"We're going over in a safe area," she told the 5-year-olds. Then, she opened a book and started to read." ~Kindergarten Teacher, Sandy Hook Elementary School
This is what we have to offer you today in the aftermath of the inexplicable. Come. Open a book. Start to read. Hold them close and revisit old friends together; Curious George, The Cat in the Hat, Arthur, The Little Engine That Could.
Or stay at home and do the same. Find the books in the bookcase with the dog-eared pages and the tell-tale bite marks on the spine; the ones you can probably recite without looking at the pages.
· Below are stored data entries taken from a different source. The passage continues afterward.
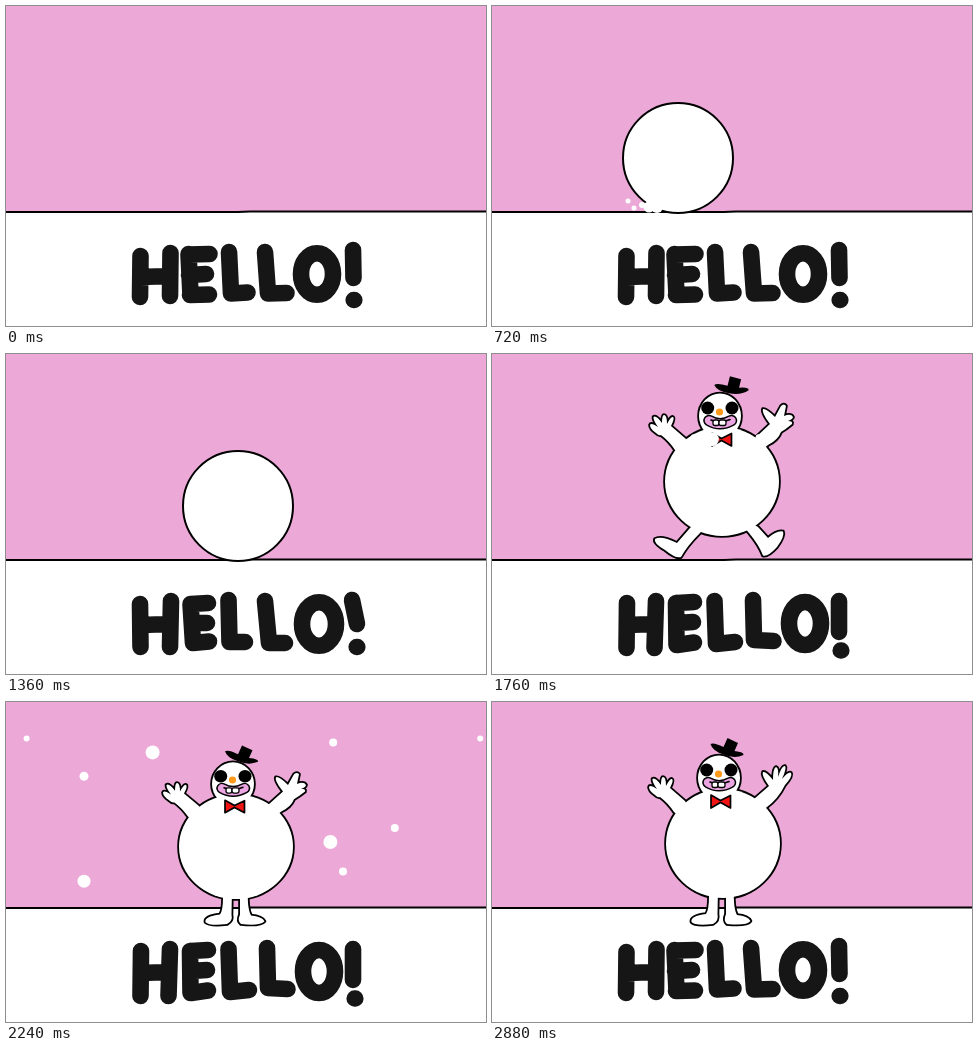
These frames come from a looping animation (480x320 px, 2.96 s). An HTML page:

```html
<!DOCTYPE html>
<html lang="en">
<head>
<meta charset="utf-8">
<title>Hello snowman</title>
<style>
  html, body { margin: 0; width: 100%; height: 100%; overflow: hidden; background: #fff; }
  svg { display: block; width: 480px; height: 320px; }
  .line { fill: none; stroke: #000; stroke-width: 2; }
  #letters { fill: none; stroke: #161616; stroke-width: 16.6; stroke-linecap: round; stroke-linejoin: round; }
</style>
</head>
<body>
<svg viewBox="0 0 480 320" role="img" aria-label="HELLO!">
  <defs>
    <g id="figure">
      <path d="M200 112L193 99L178 86Q182 78 180 77Q178 76 174 84Q174 75 171 75Q169 75 169 83Q163 75 160.5 77Q160 80 165 87Q158 82 157 85Q157 89 163 93Q166 96 168 95Q176 101 182 110L200 125Z"/>
      <path id="armRight"/>
      <path id="legLeft"/>
      <path id="legRight"/>
      <ellipse id="body" cy="141.5" rx="57" ry="54.5"/>
      <ellipse cx="227" cy="76" rx="21" ry="22.5"/>
    </g>
  </defs>
  <rect width="480" height="206" fill="#eca8d7"/>
  <path d="M0 206H232L244 205.3H480V320H0Z" fill="#fff"/>
  <path class="line" d="M0 206H232L244 205.4H480"/>
  <path id="letters"/>
  <g id="ball">
    <circle cy="152" r="55" fill="#fff" stroke="#000" stroke-width="2"/>
    <g id="spray" fill="#fff"></g>
  </g>
  <g id="snowman">
    <use href="#figure" stroke="#000" stroke-width="3.6" stroke-linejoin="round"/>
    <use href="#figure" fill="#fff"/>
    <circle cx="214.7" cy="68" r="6.5"/>
    <circle cx="239" cy="68" r="6.5"/>
    <circle cx="226.5" cy="72" r="3.6" fill="#ff9a1a"/>
    <g fill="none" stroke-linecap="round">
      <path d="M216 80.5Q227 87 238.5 80.5" stroke="#000" stroke-width="11.5"/>
      <path d="M216 80.5Q227 87 238.5 80.5" stroke="#eba6e2" stroke-width="8.5"/>
      <path d="M218 80Q227 84 237 79.5" stroke="#000" stroke-width="1.6"/>
    </g>
    <g fill="#fff" stroke="#000" stroke-width="1.3">
      <rect x="220" y="80" width="6" height="5.5" rx="2"/>
      <rect x="226" y="80" width="7" height="5.5" rx="2"/>
    </g>
    <path d="M219 93L228.5 98.5L238.5 93.5V106L228.5 100.5L219 106Z" fill="#f01414" stroke="#000" stroke-width="1.7" stroke-linejoin="round"/>
    <path id="hat" d="M219 42Q222 40 232 45L236 36L246.5 41L243 49Q253 50 252 53Q243 57 232 52.5Q221 49 219 42Z"/>
  </g>
  <g id="flakes" fill="#fff"></g>
</svg>
<script>
const STEP = 80, STEPS = 37;
const BURST = 22, LAND = 28;
const $ = id => document.getElementById(id);

// Three hand-drawn variants that alternate on every step.
const oval = (x, y, rx, ry) =>
  `M${x - rx} ${y}a${rx} ${ry} 0 1 0 ${2 * rx} 0a${rx} ${ry} 0 1 0 ${-2 * rx} 0`;
const lettering = [
  "M134.5 250L134 291M164.5 247L164 290M135 271L164 270" +
  "M182.5 248L184.5 289M183 248.5L203.5 248M183 269L200 268M184 289L203 288.5" +
  "M223 246L225 287.5L241.5 286.5M259 246L262 287.5L280.5 287" +
  oval(311, 268, 16, 20.8) + "M347 244L347.5 272M347.7 294h.6",
  "M135 249L134.5 294M164 247L162.5 294M135 271L163 270" +
  "M184 249L184.5 291M185 249L202 248M185 269L201 268M185 291L202 288.5" +
  "M222.5 247L224 290L243 288M261 246L262 286L281.5 287" +
  oval(313, 269.5, 16, 21.5) + "M347 247L347 278M348.7 296.5h.6",
  "M134 250L134.5 293M165 247L164 293M135 271L164 270" +
  "M184.5 250L187 289M185 250L202 249M186 269L201 269M187 289L203 287.5" +
  "M222.5 246L223.5 288L239 288M259 247L263 289L279 289" +
  oval(313, 270, 17, 21.8) + "M346 246L351 270M350.7 293h.6"
];
const waveOpen = "M250 110L262 97L277 84Q269 73 271 70Q274 69 281 78Q281 66 284 65Q287 66 286 75Q290 63 293 64Q295 66 290 77Q297 69 299 71Q301 74 293 83Q286 97 275 105L250 125Z";
const wavePoint = "M250 110L262 98L277 84Q268 72 270 69Q273 68 282 77L288 66Q291 63 293 66L291 76Q298 73 300 77Q300 79 295 81Q300 81 299 84Q293 89 288 92Q285 100 275 105L250 125Z";
const wave = [waveOpen, wavePoint, wavePoint];
const bodyX = [231, 230, 232];
const spray = [
  [[-50, 195, 2.5], [-44, 202, 2.5], [-36, 199, 3], [-29, 201, 5.5], [-21, 201, 6]],
  [[-52, 191, 2.5], [-45, 194, 2.5], [-48, 201, 2], [-36, 199, 5], [-28, 199, 8], [-21, 203, 4]],
  [[-51, 199, 2.5], [-46, 192, 2], [-38, 201, 4], [-28, 201, 6], [-20, 204, 3]]
];

const standing = [
  "M217 185V194Q217 208 214 212Q198 214 199.5 220Q203 224 221 222Q227 219 225.5 212L226 185Z",
  "M234 185V212Q231 219 235 222Q255 224 258.5 219Q256 214 245 213Q241 206 242 185Z"
];
const leaping = [
  "M207 178L197 188L184 203Q168 195 162 199Q160 203 172 210Q183 219 188 217Q194 206 207 193L217 180Z",
  "M250 178L265 187L275 198Q284 190 290 191.5Q292 196 284 207Q275 217 270 215.5Q266 205 256 193L245 180Z"
];

const rollKeys = [[0, -60], [1, -25], [4, 55], [9, 186], [11, 228], [12, 232]];
const jump = [-14, -38, -52, -50, -36, -14];
const hatLift = [0, -1, -2, -4, -3, -2];

// Each flake: its place five steps after the burst, and its radius.
const FLIGHT = 5, GRAVITY = 14;
const flakes = [
  [122, 23, 4.5], [171, 6, 7], [122, 98, 6.5], [174, 118, 4], [298, 70, 7], [307, 91, 4],
  [300, 126, 4], [344, 60, 4], [300, -1, 4], [81, -4, 3], [405, -4, 3]
];

const dots = list => list.map(([x, y, r]) => `<circle cx="${x}" cy="${y}" r="${r}"/>`).join("");
const show = (id, on) => $(id).setAttribute("visibility", on ? "visible" : "hidden");
const set = (id, name, value) => $(id).setAttribute(name, value);

function along(keys, t) {
  const i = keys.findIndex(k => k[0] >= t);
  if (i < 0) return keys[keys.length - 1][1];
  if (i === 0) return keys[0][1];
  const [t0, a] = keys[i - 1], [t1, b] = keys[i];
  return a + (b - a) * (t - t0) / (t1 - t0);
}

function flakeAt([x, y, r], t) {
  const vx = (x - 232) / FLIGHT;
  const vy = (y - 140) / FLIGHT - GRAVITY * FLIGHT / 2;
  return [232 + vx * t, 140 + vy * t + GRAVITY * t * t / 2, r];
}

function drawBall(step, pose) {
  const rolling = step > 0 && step < 12;
  set("ball", "transform", `translate(${along(rollKeys, step)})`);
  $("spray").innerHTML = rolling ? dots(spray[pose]) : "";
}

function drawSnowman(step, pose) {
  const airborne = step < LAND;
  const n = step - BURST;
  const dy = airborne ? jump[n] : 0;
  const squash = step === LAND ? .96 : 1;
  const [left, right] = airborne ? leaping : standing;
  set("snowman", "transform", `translate(${airborne ? 1 : 0} ${dy + 224 * (1 - squash)}) scale(1 ${squash})`);
  set("legLeft", "d", left);
  set("legRight", "d", right);
  set("armRight", "d", wave[pose]);
  set("body", "cx", bodyX[pose] - (airborne ? 1 : 0));
  set("hat", "transform", airborne ? `translate(3 ${hatLift[n]}) rotate(-10 236 48)` : `translate(${pose ? 0 : -.5} 0)`);
}

function draw(step) {
  const pose = step % 3, burst = step >= BURST;
  set("letters", "d", lettering[pose]);
  show("ball", !burst);
  show("snowman", burst);
  if (burst) drawSnowman(step, pose);
  else drawBall(step, pose);
  const flown = step - BURST + 1;
  const aloft = burst ? flakes.map(f => flakeAt(f, flown)).filter(f => f[1] < 200) : [];
  $("flakes").innerHTML = dots(aloft);
}

const start = performance.now();
let shown = -1;
function tick() {
  const step = Math.floor((performance.now() - start) / STEP) % STEPS;
  if (step !== shown) draw(shown = step);
  requestAnimationFrame(tick);
}
tick();
</script>
</body>
</html>
```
Choose the one with the coffee ring on the cover for having been on the bedside table every night.
Favorite stories are steadfast old friends to count on in times of trouble.
It is clear from the resources we have gathered below that one of the best things we can all do is simply reassure children that many people - their family, their teachers, their neighbors, the people at day care or church or the library love and care about them and are looking out for their safety.
“Piglet sidled up to Pooh from behind. "Pooh?" he whispered. "Yes, Piglet?" "Nothing," said Piglet, taking Pooh's hand. "I just wanted to be sure of you.” ~ A.A. Milne, Winnie-the-Pooh
Professional Advice about Helping Children Cope with Violence and Tragic Events:
- The Fred Rogers Company: Tragic Events Fred Rogers Talks About Tragic Events in the News
- El Señor Rogers: Cómo ayudar a los niños con acontecimientos trágicos en las noticias
- Children's BBC: Advice if You Are Upset By the News
- KidsHealth: How to Talk to Your Child About the News
- Common Sense Media: Explaining the News to Kids
- Laura Bush's Letter to Elementary School Students, September 12, 2001
- The National Institute of Health: Coping With Trauma after Violence and Disasters
- Boston Children's Hospital: Talking to Children After Tragedy
- Resources To Help Families Deal with Traumatic News
- PBS Arthur Special Program: Helping Our Children Feel Safe
- National Association of School Psychologists: Helping Children Cope
- LA Times: Helping Children Cope With Tragedy
|While favorite stories are comforting and familiar, you may find that it would be helpful to read a book together that helps your child understand feeling afraid or anxious; or answers questions he or she might have about death. Below are several children's books that address separation anxiety, fear and grief. These are just a small sampling to show you the kinds of books that are available. Also listed are some parenting books about helping a child cope with anxiety. Click on any book jacket to go directly to the online catalog to make a request with your IndyPL Library Card, or visit any of our branch locations. IndyPL librarians would be happy to help you find books like these. NOTE: The first two titles, Owl Babies and The Kissing Hand, you can watch right now online - no waiting. Both are about learning to cope with separation anxiety.|
||Watch Owl Babies - Three baby owls panic when they awaken one night and find their mother gone, worrying about what has happened to her and becoming frightened by all the scary things that surround them in the dark.|
More FREE Online Reading: